◆ **AIM OF THE TASK**
Each record must be printed again exactly as it appears.

Data excerpts

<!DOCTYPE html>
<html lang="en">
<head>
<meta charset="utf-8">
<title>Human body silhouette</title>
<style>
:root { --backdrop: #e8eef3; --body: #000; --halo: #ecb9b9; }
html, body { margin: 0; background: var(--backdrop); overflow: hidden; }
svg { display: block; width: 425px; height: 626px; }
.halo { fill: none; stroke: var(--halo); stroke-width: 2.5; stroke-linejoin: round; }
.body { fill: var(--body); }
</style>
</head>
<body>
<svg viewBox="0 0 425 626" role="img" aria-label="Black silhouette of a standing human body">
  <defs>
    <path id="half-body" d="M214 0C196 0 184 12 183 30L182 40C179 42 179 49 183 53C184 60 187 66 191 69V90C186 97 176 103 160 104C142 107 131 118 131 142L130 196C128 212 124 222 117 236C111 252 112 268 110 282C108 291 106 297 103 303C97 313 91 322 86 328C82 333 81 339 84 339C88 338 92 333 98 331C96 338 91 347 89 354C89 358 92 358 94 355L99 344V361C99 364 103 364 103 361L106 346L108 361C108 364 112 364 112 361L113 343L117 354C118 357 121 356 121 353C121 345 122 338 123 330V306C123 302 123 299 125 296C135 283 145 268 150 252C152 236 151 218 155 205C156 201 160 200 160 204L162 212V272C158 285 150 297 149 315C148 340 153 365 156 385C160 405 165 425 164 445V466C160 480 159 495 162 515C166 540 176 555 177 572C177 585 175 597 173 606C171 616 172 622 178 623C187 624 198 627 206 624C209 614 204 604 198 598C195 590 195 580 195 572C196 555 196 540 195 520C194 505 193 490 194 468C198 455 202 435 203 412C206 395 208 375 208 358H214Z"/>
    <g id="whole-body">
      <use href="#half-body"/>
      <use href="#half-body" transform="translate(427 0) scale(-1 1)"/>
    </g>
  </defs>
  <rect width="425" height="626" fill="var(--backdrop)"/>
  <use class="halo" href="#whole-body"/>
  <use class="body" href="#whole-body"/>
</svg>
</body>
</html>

◆ **THE COMPLETED TASK**
<!DOCTYPE html>
<html lang="en">
<head>
<meta charset="utf-8">
<title>Human body silhouette</title>
<style>
:root { --backdrop: #e8eef3; --body: #000; --halo: #ecb9b9; }
html, body { margin: 0; background: var(--backdrop); overflow: hidden; }
svg { display: block; width: 425px; height: 626px; }
.halo { fill: none; stroke: var(--halo); stroke-width: 2.5; stroke-linejoin: round; }
.body { fill: var(--body); }
</style>
</head>
<body>
<svg viewBox="0 0 425 626" role="img" aria-label="Black silhouette of a standing human body">
  <defs>
    <path id="half-body" d="M214 0C196 0 184 12 183 30L182 40C179 42 179 49 183 53C184 60 187 66 191 69V90C186 97 176 103 160 104C142 107 131 118 131 142L130 196C128 212 124 222 117 236C111 252 112 268 110 282C108 291 106 297 103 303C97 313 91 322 86 328C82 333 81 339 84 339C88 338 92 333 98 331C96 338 91 347 89 354C89 358 92 358 94 355L99 344V361C99 364 103 364 103 361L106 346L108 361C108 364 112 364 112 361L113 343L117 354C118 357 121 356 121 353C121 345 122 338 123 330V306C123 302 123 299 125 296C135 283 145 268 150 252C152 236 151 218 155 205C156 201 160 200 160 204L162 212V272C158 285 150 297 149 315C148 340 153 365 156 385C160 405 165 425 164 445V466C160 480 159 495 162 515C166 540 176 555 177 572C177 585 175 597 173 606C171 616 172 622 178 623C187 624 198 627 206 624C209 614 204 604 198 598C195 590 195 580 195 572C196 555 196 540 195 520C194 505 193 490 194 468C198 455 202 435 203 412C206 395 208 375 208 358H214Z"/>
    <g id="whole-body">
      <use href="#half-body"/>
      <use href="#half-body" transform="translate(427 0) scale(-1 1)"/>
    </g>
  </defs>
  <rect width="425" height="626" fill="var(--backdrop)"/>
  <use class="halo" href="#whole-body"/>
  <use class="body" href="#whole-body"/>
</svg>
</body>
</html>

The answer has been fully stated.